Rollory, have you ever tried to shoot a genuine, hand-made longbow with a 170-pound draw? That's a got-dam man's job there, because there ain't no pulleys or mechanical contraptions to help you draw the arrow. It's pure muscle.
And if YOU can do that using nothing but your index and ring finger, I wanna watch.
I'll be highly impressed.
Heaviest bow I ever saw was a 140#'r..
Took the bowyers at Easton 6 tries to get one that
would stay together.
About a week after I got my first longbow an acquaintance invited me to shoot his bow. 90# draw. I shot a dozen arrows before I couldn't get to full draw anymore. I was proud of myself until the next day when evey muscle in my chest was screaming in agony. Guy that owned the bow was in his mid-60's and allowed as how he'd had to have it reworked since he had trouble handling 120# anymore.

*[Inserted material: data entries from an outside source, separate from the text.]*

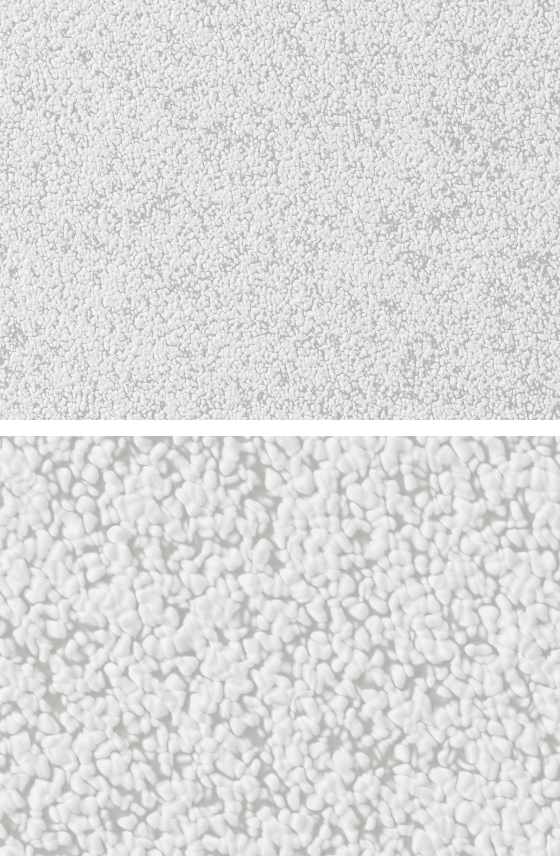
Top, the full canvas; bottom, a detail of the centre.
This texture is drawn by a WebGL 2 fragment shader. Its source:

```glsl
#version 300 es
precision highp float;
precision highp int;

uniform vec2 u_resolution;
out vec4 fragColor;

// Integer hash: three values in 0..1 for each lattice cell
vec3 hash3(vec2 cell) {
  uvec3 v = uvec3(uvec2(ivec2(cell) + 4096), 77u);
  v = v * 1664525u + 1013904223u;
  v.x += v.y * v.z; v.y += v.z * v.x; v.z += v.x * v.y;
  v ^= v >> 16u;
  v.x += v.y * v.z; v.y += v.z * v.x; v.z += v.x * v.y;
  return vec3(v >> 8u) / 16777216.0;
}

float valueNoise(vec2 p) {
  vec2 cell = floor(p), f = fract(p);
  f = f * f * (3.0 - 2.0 * f);
  float low = mix(hash3(cell).x, hash3(cell + vec2(1, 0)).x, f.x);
  float high = mix(hash3(cell + vec2(0, 1)).x, hash3(cell + vec2(1, 1)).x, f.x);
  return mix(low, high, f.y);
}

// How far the plaster stands up around a point; low spots become pits
float coverage(vec2 p) {
  float clumps = valueNoise(p * vec2(0.58, 0.46) + 31.0);
  float patches = valueNoise(p * vec2(0.24, 0.19) + 173.0);
  return 0.26 + 0.36 * clumps + 0.16 * patches;
}

// Heap of rounded grains, each with its own centre and height
float plasterHeight(vec2 p) {
  vec2 base = floor(p);
  float height = 0.0;
  for (int y = -1; y <= 1; y++) {
    for (int x = -1; x <= 1; x++) {
      vec2 cell = base + vec2(x, y);
      vec3 grain = hash3(cell);
      vec2 centre = cell + grain.xy;
      vec2 offset = p - centre;
      float dome = 0.45 * grain.z + coverage(centre) - 0.85 * dot(offset, offset);
      height = max(height, dome);
    }
  }
  return height;
}

void main() {
  vec2 uv = gl_FragCoord.xy / u_resolution.y;
  float across = gl_FragCoord.x / u_resolution.x;

  // Grains lean slightly and are a little taller than wide
  vec2 p = vec2(uv.x + 0.2 * uv.y, uv.y * 0.88) * 126.0;

  // Irregular grain outlines
  p += 0.9 * (vec2(valueNoise(p * 0.75 + 11.0), valueNoise(p * 0.75 + 57.0)) - 0.5);

  // Relief lit from the upper left
  float height = plasterHeight(p);
  float slope = height - plasterHeight(p + vec2(-0.42, 0.26));
  float tone = 0.89 + 0.18 * clamp(slope, -0.45, 0.3);

  // Shaded pits, denser toward the lower right and in broad drifts
  float drift = 0.07 * (valueNoise(uv * 6.0 + 7.0) - 0.5) + 0.07 * (across - 0.5 * uv.y - 0.25);
  float pit = 1.0 - smoothstep(0.27, 0.58, height - drift);
  tone = mix(tone, 0.73 + 0.06 * slope, 0.92 * pit);

  // Fine surface speckle and a slight falloff of light
  tone += 0.03 * (valueNoise(uv * 230.0) - 0.5);
  tone += 0.012 * (0.5 - across);

  vec3 tint = mix(vec3(1.0, 1.0, 0.985), vec3(1.0), smoothstep(0.74, 0.88, tone));
  fragColor = vec4(min(tone, 0.96) * tint, 1.0);
}
```
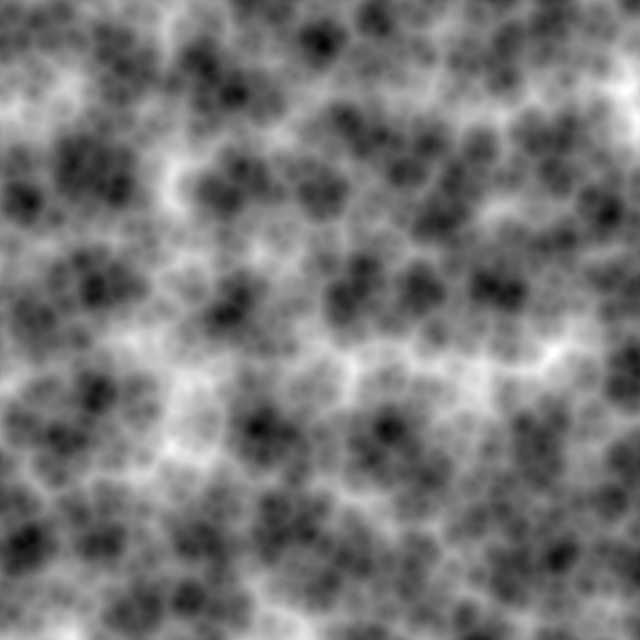
A Shadertoy shader for this texture:

```glsl
// Smoky grey cellular noise: dark clustered cells between bright hazy ridges.

vec2 hash2(vec2 p) {
    vec2 q = vec2(dot(p, vec2(127.1, 311.7)), dot(p, vec2(269.5, 183.3)));
    return fract(sin(q) * 43758.5453);
}

// Distance to the nearest scattered point, with slightly rounded ridges
float cellDistance(vec2 p) {
    vec2 cell = floor(p);
    float sum = 0.0;
    for (int y = -1; y <= 1; y++) {
        for (int x = -1; x <= 1; x++) {
            vec2 corner = cell + vec2(x, y);
            sum += exp(-30.0 * distance(p, corner + hash2(corner)));
        }
    }
    return -log(sum) / 30.0;
}

// Octaves of cells, each half the size and half the strength of the last
float cellFractal(vec2 p) {
    float total = 0.0;
    float strength = 0.74;
    for (int i = 0; i < 3; i++) {
        total += strength * cellDistance(p);
        p = p * 2.0 + vec2(17.3, 41.7);
        strength *= 0.5;
    }
    return total;
}

void mainImage(out vec4 fragColor, in vec2 fragCoord) {
    vec2 uv = fragCoord / iResolution.y;
    float grey = cellFractal(uv * 7.0 + 3.0) - 0.09;
    fragColor = vec4(vec3(clamp(grey, 0.0, 1.0)), 1.0);
}
```
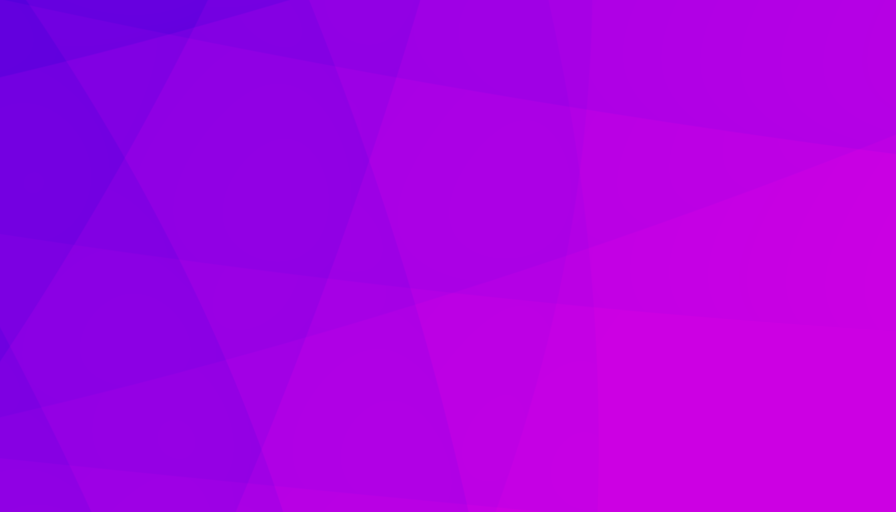
Give the GLSL for this background, as a Shadertoy shader.

```glsl
#define BASE_RED 0.325
#define DRIFT vec2(0.085, -0.035)
#define FOLD_SHADE 0.3
#define FOLD_WIDTH 0.10
#define MAX_RED 0.80
#define BLUE_PEAK 0.897
#define BLUE_FALLOFF 0.35

// Each fold: position at the start, middle and end of its axis, then its tone step
const vec4 STEEP[7] = vec4[7](
    vec4( 0.102, -0.043, -0.215, 0.040),
    vec4(-0.117,  0.075,  0.232, 0.045),
    vec4( 0.316,  0.198,  0.029, 0.045),
    vec4( 0.263,  0.375,  0.469, 0.040),
    vec4( 0.523,  0.447,  0.345, 0.040),
    vec4( 0.553,  0.632,  0.661, 0.022),
    vec4( 0.667,  0.658,  0.612, 0.022));

const vec4 SHALLOW[5] = vec4[5](
    vec4(0.849, 1.098,  1.434, 0.050),
    vec4(1.002, 0.831,  0.699, 0.035),
    vec4(0.543, 0.429,  0.352, 0.026),
    vec4(0.185, 0.425,  0.737, 0.028),
    vec4(0.105, 0.018, -0.062, 0.025));

// Parabola through three evenly spaced knots: x = value, y = slope
vec2 bend(vec3 knots, float t) {
    float linear = 4.0 * knots.y - 3.0 * knots.x - knots.z;
    float curve = 2.0 * (knots.x + knots.z - 2.0 * knots.y);
    return vec2(knots.x + t * (linear + t * curve), linear + 2.0 * t * curve);
}

// Brighter past the edge, softly shaded just before it
float foldTone(float dist, float amount) {
    float pixel = 1.0 / iResolution.y;
    float lit = smoothstep(-pixel, pixel, dist);
    float shade = FOLD_SHADE * exp(min(dist, 0.0) / FOLD_WIDTH);
    return amount * (lit - shade * (1.0 - lit));
}

void mainImage(out vec4 fragColor, in vec2 fragCoord) {
    vec2 uv = fragCoord / iResolution.xy;
    float aspect = iResolution.x / iResolution.y;

    // Smooth drift from the upper left to the lower right
    float red = BASE_RED + dot(DRIFT, uv - vec2(0.0, 1.0));

    // Folds running from bottom to top
    for (int i = 0; i < 7; i++) {
        vec2 edge = bend(STEEP[i].xyz, uv.y);
        float dist = (uv.x - edge.x) * aspect / length(vec2(1.0, edge.y * aspect));
        red += foldTone(dist, STEEP[i].w);
    }

    // Folds running from left to right
    for (int i = 0; i < 5; i++) {
        vec2 edge = bend(SHALLOW[i].xyz, uv.x);
        float dist = (edge.x - uv.y) / length(vec2(1.0, edge.y / aspect));
        red += foldTone(dist, SHALLOW[i].w);
    }

    // Violet to magenta, with blue strongest in the middle tones
    red = min(red, MAX_RED);
    float offMiddle = red - 0.66;
    float blue = BLUE_PEAK - BLUE_FALLOFF * offMiddle * offMiddle;
    fragColor = vec4(red, 0.0, blue, 1.0);
}
```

I remember a talk someone gave at a conference I attended about 25 years ago. He was talking about people and the space they want around themselves to be comfortable. He was talking about getting into an elevator. Most people who get into an elevator go for the corners. He said next time get into an elevator with someone and stand in the middle of the side where they are in the corner. The other person will fidget and try to get as far away as possible. Don't even have to look at them or even move at all. They become very uncomfortable and sometimes even get off on the wrong floor just to get away.
I remember getting on a subway here in NYC that was rather crowded. One guy was standing by the door and another was in the middle of the aisle. The guy in the middle glanced at the guy at the door several times. When they got off the car, the guy at the door and the guy in the middle had a knife fight because the one was "looking" at the other. He was not even staring at him, just glancing occasionally.
This whole body language thing is fascinating in that there is so much you can say or not say just by the way you stand or sit or look around.
170 pounds? No, and I know better than to try. But I don't see why the ring finger would be inherently that much weaker than the middle finger - particularly if you train it up. Most of the work is being done by the arm; the fingers just have to hold on.